However, in order to make the probes more effective, it is possible to modify their structure and content. The first probe is important to check students’ understanding of the light reflection in relation to different surfaces. Some students can have problems while answering the stated question and selecting the correct answer. Therefore, it is possible to add illustrations that depict different types of surfaces in order to help young children make their conclusions.
These illustrations should demonstrate a certain type of surface. It is also possible to modify the task and ask students to identify surfaces and objects that not only reflect light but also scatter it in order to group the presented objects and form a clear understanding of the phenomenon. The second probe can also be improved in order to check the in-depth understanding of the process. It is possible to propose to discuss different variants of the described situation with the focus on cases when apples are of different colors or there are various levels of light in the room.
This approach will be helpful for understanding students’ visions of colors, shadows, and the relationship between the individual’s perception of the object and its color depending on the light. For young children, it is possible to add some tips or hints to the probe in order to stimulate their thinking.
100% original paper
on any topic
done in as little as

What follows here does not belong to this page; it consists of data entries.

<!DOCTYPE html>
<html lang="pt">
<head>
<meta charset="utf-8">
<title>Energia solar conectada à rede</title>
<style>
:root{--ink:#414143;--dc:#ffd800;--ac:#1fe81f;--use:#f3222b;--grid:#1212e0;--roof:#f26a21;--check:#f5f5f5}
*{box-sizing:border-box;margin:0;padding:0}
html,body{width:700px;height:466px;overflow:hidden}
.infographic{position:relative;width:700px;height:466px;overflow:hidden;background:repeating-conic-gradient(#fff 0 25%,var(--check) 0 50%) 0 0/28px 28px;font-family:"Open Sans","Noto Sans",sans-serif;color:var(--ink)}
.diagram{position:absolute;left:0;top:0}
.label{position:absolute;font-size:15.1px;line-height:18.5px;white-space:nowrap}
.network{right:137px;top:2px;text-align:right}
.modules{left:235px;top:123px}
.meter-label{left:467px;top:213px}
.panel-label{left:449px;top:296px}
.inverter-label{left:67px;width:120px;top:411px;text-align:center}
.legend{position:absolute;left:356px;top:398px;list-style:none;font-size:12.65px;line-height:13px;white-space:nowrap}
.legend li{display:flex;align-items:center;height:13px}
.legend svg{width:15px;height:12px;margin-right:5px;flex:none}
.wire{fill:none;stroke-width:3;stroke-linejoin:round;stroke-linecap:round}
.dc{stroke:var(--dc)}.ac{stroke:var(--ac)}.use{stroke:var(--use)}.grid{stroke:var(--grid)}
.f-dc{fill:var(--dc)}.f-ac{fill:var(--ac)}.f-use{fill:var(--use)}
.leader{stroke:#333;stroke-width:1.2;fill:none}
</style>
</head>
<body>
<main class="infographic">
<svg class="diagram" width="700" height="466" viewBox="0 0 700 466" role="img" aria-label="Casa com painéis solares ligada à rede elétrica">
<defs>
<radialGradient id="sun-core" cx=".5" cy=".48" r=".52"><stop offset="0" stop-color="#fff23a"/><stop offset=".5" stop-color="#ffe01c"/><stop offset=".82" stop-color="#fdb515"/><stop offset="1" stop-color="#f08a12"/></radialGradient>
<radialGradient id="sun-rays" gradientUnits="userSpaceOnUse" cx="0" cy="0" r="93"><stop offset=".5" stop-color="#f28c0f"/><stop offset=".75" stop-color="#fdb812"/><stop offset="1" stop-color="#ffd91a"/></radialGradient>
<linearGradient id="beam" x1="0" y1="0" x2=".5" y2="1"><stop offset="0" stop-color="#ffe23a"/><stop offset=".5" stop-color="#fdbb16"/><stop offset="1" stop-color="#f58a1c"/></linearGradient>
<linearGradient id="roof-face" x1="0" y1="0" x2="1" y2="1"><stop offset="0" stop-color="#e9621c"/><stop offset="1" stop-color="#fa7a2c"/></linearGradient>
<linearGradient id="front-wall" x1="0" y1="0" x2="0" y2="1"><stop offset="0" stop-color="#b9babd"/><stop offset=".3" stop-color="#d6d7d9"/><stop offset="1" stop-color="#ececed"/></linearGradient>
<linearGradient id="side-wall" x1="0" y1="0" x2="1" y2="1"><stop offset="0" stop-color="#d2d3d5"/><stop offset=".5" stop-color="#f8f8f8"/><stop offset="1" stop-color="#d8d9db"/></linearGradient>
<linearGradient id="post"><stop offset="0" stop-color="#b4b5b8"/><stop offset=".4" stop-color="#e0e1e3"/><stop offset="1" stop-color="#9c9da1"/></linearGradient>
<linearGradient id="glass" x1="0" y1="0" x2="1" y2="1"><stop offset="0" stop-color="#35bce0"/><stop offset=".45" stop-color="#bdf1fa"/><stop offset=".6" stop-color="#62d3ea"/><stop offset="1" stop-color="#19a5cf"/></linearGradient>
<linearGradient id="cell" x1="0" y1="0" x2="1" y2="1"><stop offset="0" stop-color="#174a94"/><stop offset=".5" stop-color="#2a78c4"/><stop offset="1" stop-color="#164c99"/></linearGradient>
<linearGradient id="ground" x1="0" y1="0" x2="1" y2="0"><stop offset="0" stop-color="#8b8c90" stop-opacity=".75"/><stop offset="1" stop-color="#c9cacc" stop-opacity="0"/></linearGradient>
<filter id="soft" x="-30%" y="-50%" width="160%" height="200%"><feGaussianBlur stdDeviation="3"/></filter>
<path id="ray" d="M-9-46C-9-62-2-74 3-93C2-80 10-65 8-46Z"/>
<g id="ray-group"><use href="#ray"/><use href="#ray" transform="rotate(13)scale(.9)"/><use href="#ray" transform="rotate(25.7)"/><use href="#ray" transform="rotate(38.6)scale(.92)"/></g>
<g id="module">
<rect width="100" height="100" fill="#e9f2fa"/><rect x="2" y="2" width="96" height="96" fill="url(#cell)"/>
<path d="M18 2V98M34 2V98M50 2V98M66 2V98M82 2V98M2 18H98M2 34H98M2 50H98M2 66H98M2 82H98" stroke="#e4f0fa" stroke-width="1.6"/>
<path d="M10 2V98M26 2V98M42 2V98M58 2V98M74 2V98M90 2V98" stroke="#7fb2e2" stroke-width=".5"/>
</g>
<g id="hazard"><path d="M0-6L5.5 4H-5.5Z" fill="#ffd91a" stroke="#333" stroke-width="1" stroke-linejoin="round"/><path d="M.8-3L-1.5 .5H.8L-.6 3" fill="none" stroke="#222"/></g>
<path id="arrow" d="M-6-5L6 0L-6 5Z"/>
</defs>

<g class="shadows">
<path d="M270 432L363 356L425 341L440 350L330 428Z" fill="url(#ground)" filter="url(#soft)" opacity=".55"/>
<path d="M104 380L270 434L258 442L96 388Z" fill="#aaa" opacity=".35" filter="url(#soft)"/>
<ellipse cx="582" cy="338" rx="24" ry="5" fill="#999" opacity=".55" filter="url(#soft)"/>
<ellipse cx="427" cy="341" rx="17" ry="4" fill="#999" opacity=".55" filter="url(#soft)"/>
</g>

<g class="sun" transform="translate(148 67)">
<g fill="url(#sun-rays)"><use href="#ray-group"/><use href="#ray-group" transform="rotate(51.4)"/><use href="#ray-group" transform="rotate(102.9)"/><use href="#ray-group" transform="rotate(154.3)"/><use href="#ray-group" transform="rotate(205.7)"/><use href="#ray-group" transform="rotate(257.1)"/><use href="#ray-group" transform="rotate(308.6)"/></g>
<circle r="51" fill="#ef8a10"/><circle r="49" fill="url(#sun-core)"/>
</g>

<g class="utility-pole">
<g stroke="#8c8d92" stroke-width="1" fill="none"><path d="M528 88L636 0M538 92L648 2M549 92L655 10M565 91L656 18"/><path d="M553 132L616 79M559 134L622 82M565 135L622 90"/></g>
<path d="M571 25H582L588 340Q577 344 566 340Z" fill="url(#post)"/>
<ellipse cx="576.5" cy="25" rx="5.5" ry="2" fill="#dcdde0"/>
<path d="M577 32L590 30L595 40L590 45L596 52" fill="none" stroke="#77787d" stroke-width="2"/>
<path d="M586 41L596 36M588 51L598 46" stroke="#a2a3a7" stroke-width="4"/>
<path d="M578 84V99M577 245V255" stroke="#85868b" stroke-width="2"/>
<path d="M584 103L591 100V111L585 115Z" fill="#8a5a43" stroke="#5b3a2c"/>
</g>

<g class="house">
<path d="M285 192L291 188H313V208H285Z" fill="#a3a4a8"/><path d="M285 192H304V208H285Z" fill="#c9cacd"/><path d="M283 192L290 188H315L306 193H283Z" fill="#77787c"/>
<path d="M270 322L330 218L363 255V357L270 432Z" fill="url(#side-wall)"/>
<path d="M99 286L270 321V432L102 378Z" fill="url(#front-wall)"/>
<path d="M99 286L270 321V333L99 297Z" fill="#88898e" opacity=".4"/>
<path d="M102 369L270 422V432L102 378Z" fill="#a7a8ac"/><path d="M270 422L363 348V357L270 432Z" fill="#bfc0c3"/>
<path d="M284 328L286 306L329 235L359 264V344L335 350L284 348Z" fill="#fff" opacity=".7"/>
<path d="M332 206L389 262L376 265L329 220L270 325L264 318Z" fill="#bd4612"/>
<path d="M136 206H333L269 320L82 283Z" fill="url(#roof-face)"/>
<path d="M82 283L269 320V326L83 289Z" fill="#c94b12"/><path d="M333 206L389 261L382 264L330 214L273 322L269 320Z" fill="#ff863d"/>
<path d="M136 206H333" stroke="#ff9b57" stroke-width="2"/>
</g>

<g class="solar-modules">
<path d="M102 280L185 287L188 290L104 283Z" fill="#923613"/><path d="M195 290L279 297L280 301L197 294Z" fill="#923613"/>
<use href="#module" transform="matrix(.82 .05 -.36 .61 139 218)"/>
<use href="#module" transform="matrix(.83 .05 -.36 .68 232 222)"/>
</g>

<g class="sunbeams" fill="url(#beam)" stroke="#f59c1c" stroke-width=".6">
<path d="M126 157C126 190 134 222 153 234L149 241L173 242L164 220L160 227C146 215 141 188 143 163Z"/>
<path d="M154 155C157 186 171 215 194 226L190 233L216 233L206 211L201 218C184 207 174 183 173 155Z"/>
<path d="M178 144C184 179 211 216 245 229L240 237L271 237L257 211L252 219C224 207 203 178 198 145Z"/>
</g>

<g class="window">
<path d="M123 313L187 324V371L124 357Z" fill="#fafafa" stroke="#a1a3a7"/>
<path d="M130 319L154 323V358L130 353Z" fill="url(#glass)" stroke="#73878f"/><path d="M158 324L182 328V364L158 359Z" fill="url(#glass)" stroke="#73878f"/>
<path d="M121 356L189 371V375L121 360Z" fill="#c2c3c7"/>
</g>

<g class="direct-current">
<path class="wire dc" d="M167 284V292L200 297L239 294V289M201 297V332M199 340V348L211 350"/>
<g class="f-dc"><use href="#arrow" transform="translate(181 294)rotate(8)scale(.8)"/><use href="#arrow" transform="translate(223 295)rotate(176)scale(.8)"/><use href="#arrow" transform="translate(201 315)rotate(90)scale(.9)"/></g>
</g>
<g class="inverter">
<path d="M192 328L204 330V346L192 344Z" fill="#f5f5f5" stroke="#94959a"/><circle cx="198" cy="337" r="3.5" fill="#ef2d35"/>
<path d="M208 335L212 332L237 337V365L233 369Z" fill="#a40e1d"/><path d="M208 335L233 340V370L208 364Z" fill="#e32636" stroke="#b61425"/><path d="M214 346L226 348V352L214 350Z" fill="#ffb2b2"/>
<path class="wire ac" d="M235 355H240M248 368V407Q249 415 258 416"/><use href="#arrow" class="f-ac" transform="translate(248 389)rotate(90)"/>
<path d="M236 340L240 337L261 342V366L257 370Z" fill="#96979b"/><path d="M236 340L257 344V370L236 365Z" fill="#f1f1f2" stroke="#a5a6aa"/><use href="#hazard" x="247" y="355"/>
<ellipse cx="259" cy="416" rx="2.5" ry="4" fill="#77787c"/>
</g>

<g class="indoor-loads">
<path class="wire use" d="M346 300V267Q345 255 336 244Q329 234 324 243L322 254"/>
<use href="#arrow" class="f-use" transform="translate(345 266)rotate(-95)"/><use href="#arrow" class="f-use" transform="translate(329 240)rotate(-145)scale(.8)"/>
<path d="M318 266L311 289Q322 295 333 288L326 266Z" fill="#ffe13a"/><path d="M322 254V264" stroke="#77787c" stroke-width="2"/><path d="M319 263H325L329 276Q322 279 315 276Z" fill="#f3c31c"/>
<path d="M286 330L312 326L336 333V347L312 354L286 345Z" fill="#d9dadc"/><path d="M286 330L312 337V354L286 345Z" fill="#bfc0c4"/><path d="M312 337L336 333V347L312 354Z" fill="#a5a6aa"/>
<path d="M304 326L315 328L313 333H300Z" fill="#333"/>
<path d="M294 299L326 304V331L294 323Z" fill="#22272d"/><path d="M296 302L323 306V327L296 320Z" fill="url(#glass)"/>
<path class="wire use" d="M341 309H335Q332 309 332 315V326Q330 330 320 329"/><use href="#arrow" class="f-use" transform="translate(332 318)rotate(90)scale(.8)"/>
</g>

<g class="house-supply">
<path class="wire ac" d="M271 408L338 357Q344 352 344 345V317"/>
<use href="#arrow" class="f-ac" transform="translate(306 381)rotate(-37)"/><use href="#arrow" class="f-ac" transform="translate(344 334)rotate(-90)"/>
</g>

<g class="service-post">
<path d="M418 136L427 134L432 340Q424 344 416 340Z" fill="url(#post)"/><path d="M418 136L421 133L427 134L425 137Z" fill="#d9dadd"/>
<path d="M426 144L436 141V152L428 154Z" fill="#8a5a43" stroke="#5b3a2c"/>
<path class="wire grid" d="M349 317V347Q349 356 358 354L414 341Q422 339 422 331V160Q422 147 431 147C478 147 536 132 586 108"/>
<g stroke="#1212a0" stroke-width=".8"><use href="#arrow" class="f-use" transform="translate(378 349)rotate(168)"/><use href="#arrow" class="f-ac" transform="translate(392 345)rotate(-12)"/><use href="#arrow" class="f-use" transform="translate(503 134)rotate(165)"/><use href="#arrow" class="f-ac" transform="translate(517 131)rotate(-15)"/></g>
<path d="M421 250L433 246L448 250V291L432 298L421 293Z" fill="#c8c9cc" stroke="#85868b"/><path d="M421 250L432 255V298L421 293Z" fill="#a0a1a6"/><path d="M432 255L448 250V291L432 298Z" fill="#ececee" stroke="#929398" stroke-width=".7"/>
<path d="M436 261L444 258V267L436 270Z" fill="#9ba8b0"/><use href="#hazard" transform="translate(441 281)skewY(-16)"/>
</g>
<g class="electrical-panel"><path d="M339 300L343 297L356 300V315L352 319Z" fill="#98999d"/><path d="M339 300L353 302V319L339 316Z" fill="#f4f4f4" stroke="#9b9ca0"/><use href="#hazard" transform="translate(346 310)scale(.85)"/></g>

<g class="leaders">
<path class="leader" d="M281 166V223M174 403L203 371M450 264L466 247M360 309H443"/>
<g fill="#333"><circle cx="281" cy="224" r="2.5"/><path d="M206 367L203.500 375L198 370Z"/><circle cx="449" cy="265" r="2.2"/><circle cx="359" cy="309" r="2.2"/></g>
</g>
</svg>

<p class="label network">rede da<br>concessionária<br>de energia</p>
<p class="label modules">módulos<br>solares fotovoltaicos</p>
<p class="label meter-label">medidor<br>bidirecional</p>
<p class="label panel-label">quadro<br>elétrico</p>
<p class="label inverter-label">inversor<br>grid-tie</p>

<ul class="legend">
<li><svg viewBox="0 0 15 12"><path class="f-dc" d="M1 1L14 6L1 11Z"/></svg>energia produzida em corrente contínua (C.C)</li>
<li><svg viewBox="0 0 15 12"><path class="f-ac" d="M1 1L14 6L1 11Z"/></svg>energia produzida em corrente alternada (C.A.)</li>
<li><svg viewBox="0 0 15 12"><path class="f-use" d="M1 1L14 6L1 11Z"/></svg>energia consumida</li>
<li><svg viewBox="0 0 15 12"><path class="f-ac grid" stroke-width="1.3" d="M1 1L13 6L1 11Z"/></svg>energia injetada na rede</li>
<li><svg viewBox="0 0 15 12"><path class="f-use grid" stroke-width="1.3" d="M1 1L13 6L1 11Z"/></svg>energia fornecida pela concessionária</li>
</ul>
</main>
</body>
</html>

Driver, R., Rushworth, P., Squires, A., & Wood-Robinson, V. (2005). Making sense of secondary science: Research into children’s ideas. New York, NY: Routledge.